---- DATA FOR ANALYSIS
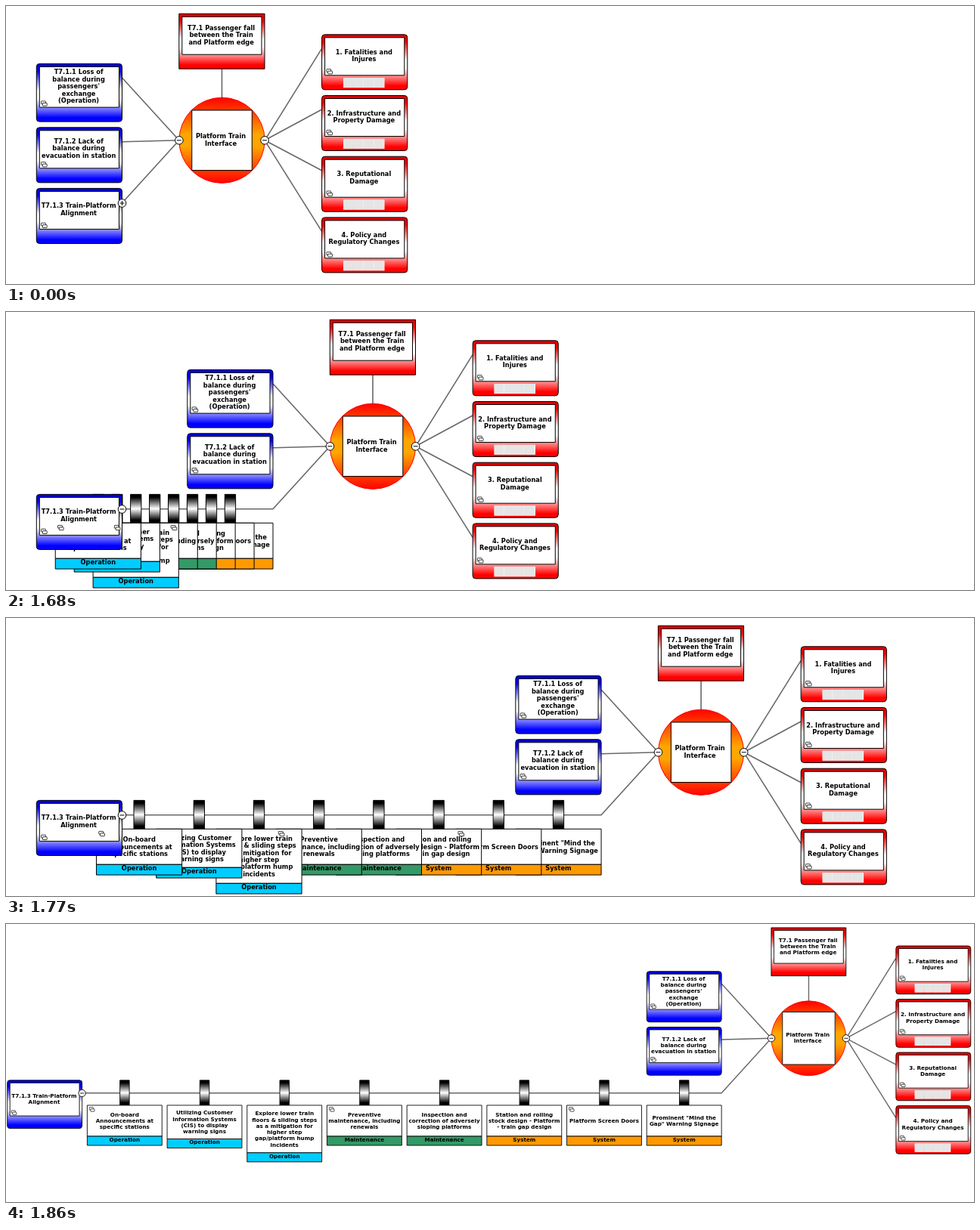
An HTML page with a canvas that plays this animation: 1280 px wide and 368 px high, repeating every 3190 ms.

```html
<!DOCTYPE html>
<html lang="en">
<head>
<meta charset="utf-8">
<title>Bow-tie diagram</title>
<style>
  html, body { margin: 0; width: 100%; height: 100%; overflow: hidden; background: #fff; }
  canvas { display: block; }
</style>
</head>
<body>
<canvas id="stage" width="1280" height="368"></canvas>
<script>
const ctx = document.getElementById('stage').getContext('2d');

const LOOP = 3190, OPEN_AT = 1560, STEP = 30, LAST_STEP = 10;
const SPACING = 121, CARD_W = 113.2, CARD_H = 73, DIAGRAM_W = 490.5;
const LINE_H = 9.45, LINE_COLOR = '#686868';
const BLUE = { edge: '#0000dc', main: '#0000ff' };
const RED = { edge: '#dc0000', main: '#ff0000' };
const LABEL_COLORS = { Operation: '#00ccff', Maintenance: '#339966', System: '#ff9900' };

const consequences = [
  ['1. Fatalities and', 'Injures'],
  ['2. Infrastructure and', 'Property Damage'],
  ['3. Reputational', 'Damage'],
  ['4. Policy and', 'Regulatory Changes']
];

const barriers = [
  { label: 'Operation', hasIcon: true, lines: ['On-board', 'Announcements at', 'specific stations'] },
  { label: 'Operation', body: 51, lines: ['Utilizing Customer', 'Information Systems', '(CIS) to display', 'warning signs'] },
  { label: 'Operation', body: 72, lines: ['Explore lower train', 'floors & sliding steps', 'as a mitigation for', 'higher step', 'gap/platform hump', 'incidents'] },
  { label: 'Maintenance', hasIcon: true, lines: ['Preventive', 'maintenance, including', 'renewals'] },
  { label: 'Maintenance', lines: ['Inspection and', 'correction of adversely', 'sloping platforms'] },
  { label: 'System', lines: ['Station and rolling', 'stock design - Platform', '- train gap design'] },
  { label: 'System', hasIcon: true, lines: ['Platform Screen Doors'] },
  { label: 'System', lines: ['Prominent "Mind the', 'Gap" Warning Signage'] }
];

function vertical(y, h, ...stops) {
  const gradient = ctx.createLinearGradient(0, y, 0, y + h);
  for (const [at, color] of stops) gradient.addColorStop(at, color);
  return gradient;
}

function box(x, y, w, h, fill, radius = 0, border = 1) {
  ctx.beginPath();
  ctx.roundRect(x, y, w, h, radius);
  ctx.fillStyle = fill;
  ctx.fill();
  ctx.strokeStyle = '#000';
  ctx.lineWidth = border;
  ctx.stroke();
}

function line(...points) {
  ctx.beginPath();
  for (const [x, y] of points) ctx.lineTo(x, y);
  ctx.strokeStyle = LINE_COLOR;
  ctx.lineWidth = 1.6;
  ctx.stroke();
}

function text(lines, cx, cy) {
  ctx.fillStyle = '#000';
  const first = cy + 3 - (lines.length - 1) * LINE_H / 2;
  lines.forEach((s, i) => ctx.fillText(s, cx, first + i * LINE_H));
}

function icon(x, y) {
  box(x, y, 5.8, 3.8, '#fff', 0.5, 0.75);
  box(x + 1.8, y + 2.5, 5.8, 3.8, '#fff', 0.5, 0.75);
}

function button(x, y, plus) {
  ctx.beginPath();
  ctx.arc(x, y, 5.3, 0, 2 * Math.PI);
  ctx.fillStyle = '#fff';
  ctx.fill();
  ctx.strokeStyle = '#000';
  ctx.lineWidth = 1;
  ctx.stroke();
  ctx.beginPath();
  ctx.moveTo(x - 3, y);
  ctx.lineTo(x + 3, y);
  if (plus) {
    ctx.moveTo(x, y - 3);
    ctx.lineTo(x, y + 3);
  }
  ctx.stroke();
}

function card(x, y, h, tone, lines, textY, { radius = 4, hasIcon = true } = {}) {
  const fill = vertical(y, h, [0, tone.edge], [0.13, tone.main], [0.46, '#fff'], [0.61, '#fff'], [0.93, tone.main], [1, tone.main]);
  box(x, y, CARD_W, h, fill, radius);
  box(x + 4, y + 4, 105.2, h - 23, '#fff');
  text(lines, x + CARD_W / 2 - 0.8, textY);
  if (hasIcon) icon(x + 6.3, y + h - 27.2);
}

function consequence(x, y, lines) {
  card(x, y, CARD_H, RED, lines, y + 27.8);
  for (let i = 0; i < 4; i++) {
    ctx.fillStyle = '#fff';
    ctx.fillRect(x + 28.5 + i * 13.6, y + 57.3, 13.6, 13);
    ctx.fillStyle = '#e5e5e5';
    ctx.fillRect(x + 28.5 + i * 13.6, y + 57.3, 12.9, 13);
  }
}

function barrier(x, { label, lines, body = 47 }) {
  const top = 279.3, labelH = 13.8;
  box(x + 49.5, 241.4, 14.3, 37.9, vertical(241.4, 37.9, [0, '#000'], [0.1, '#000'], [0.5, '#fff'], [0.9, '#000'], [1, '#000']));
  box(x, top, CARD_W, body, '#fff');
  box(x, top + body, CARD_W, labelH, LABEL_COLORS[label]);
  text(lines, x + CARD_W / 2, top + body / 2);
  text([label], x + CARD_W / 2, top + body + 4.7);
}

// Everything except the expandable threat; moves right as the row opens.
function mainDiagram(shift) {
  const hub = shift + 245.2, left = hub - 56.6, right = hub + 56.6, hubY = 177.8;
  const threatX = shift + CARD_W, effectX = shift + 377.3;
  const effectY = i => 37.8 + i * 80.7;

  line([threatX, 95], [left, hubY]);
  line([threatX, 179.7], [left, hubY]);
  line([CARD_W, 260.7], [threatX, 260.7], [left, hubY]);
  line([hub, 83], [hub, 122]);
  consequences.forEach((_, i) => line([right, hubY], [effectX, effectY(i) + 18.5]));

  ctx.beginPath();
  ctx.arc(hub, hubY, 56.6, 0, 2 * Math.PI);
  ctx.fillStyle = vertical(121, 114, [0, '#f00'], [0.43, '#ffa500'], [0.57, '#ffa500'], [1, '#f00']);
  ctx.fill();
  ctx.strokeStyle = '#f00';
  ctx.lineWidth = 1;
  ctx.stroke();
  box(hub - 39.7, 138, 79.5, 79.5, '#fff');
  text(['Platform Train', 'Interface'], hub - 1.5, 177);

  card(shift + 188.5, 10.2, CARD_H, RED, ['T7.1 Passenger fall', 'between the Train', 'and Platform edge'], 38.3,
    { radius: 0, hasIcon: false });
  card(shift, 76.4, 76.7, BLUE, ['T7.1.1 Loss of', 'balance during', "passengers'", 'exchange', '(Operation)'], 106.1);
  card(shift, 160.8, CARD_H, BLUE, ['T7.1.2 Lack of', 'balance during', 'evacuation in station'], 188.1);
  consequences.forEach((lines, i) => consequence(effectX, effectY(i), lines));
  button(left, hubY);
  button(right, hubY);
}

function draw(time) {
  const opened = time >= OPEN_AT;
  const step = Math.min(LAST_STEP, Math.floor((time - OPEN_AT) / STEP));
  let progress = 0;
  if (step >= LAST_STEP) progress = 1;
  else if (step >= 2) progress = (step - 1) / 10;
  else if (step === 1) progress = 0.05;

  const spacing = SPACING * (1 - Math.cos(Math.PI * progress)) / 2;
  const shift = barriers.length * spacing;
  const width = DIAGRAM_W + shift;

  ctx.setTransform(1, 0, 0, 1, 0, 0);
  ctx.fillStyle = '#fff';
  ctx.fillRect(0, 0, 1280, 368);
  ctx.font = 'bold 8.25px "DejaVu Sans", sans-serif';
  ctx.textAlign = 'center';

  // Scroll to the left edge when the diagram gets too wide, then zoom out to fit.
  const zoom = Math.min(1, 1274 / width);
  if (zoom < 1) {
    ctx.translate(1.7, 4.9);
    ctx.scale(zoom, zoom);
    ctx.translate(0, -10.2);
  } else {
    ctx.translate(width + 40 > 1278 ? 2.2 : 40.3, 0);
  }

  mainDiagram(shift);
  if (opened) {
    for (let k = barriers.length; k > 0; k--) barrier(k * spacing, barriers[k - 1]);
  }
  card(0, 241.4, CARD_H, BLUE, ['T7.1.3 Train-Platform', 'Alignment'], 269.1);
  if (opened) {
    barriers.forEach((b, i) => { if (b.hasIcon) icon((i + 1) * spacing + 3.3, 282.4); });
  }
  button(CARD_W, 261, !opened);
}

const start = performance.now();
function tick() {
  draw((performance.now() - start) % LOOP);
  requestAnimationFrame(tick);
}
tick();
</script>
</body>
</html>
```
--------
** WHAT TO DO **
Look through the data and gather every line with the string "BLUE" in it.

** YOUR SOLUTION **
const BLUE = { edge: '#0000dc', main: '#0000ff' };
  card(shift, 76.4, 76.7, BLUE, ['T7.1.1 Loss of', 'balance during', "passengers'", 'exchange', '(Operation)'], 106.1);
  card(shift, 160.8, CARD_H, BLUE, ['T7.1.2 Lack of', 'balance during', 'evacuation in station'], 188.1);
  card(0, 241.4, CARD_H, BLUE, ['T7.1.3 Train-Platform', 'Alignment'], 269.1);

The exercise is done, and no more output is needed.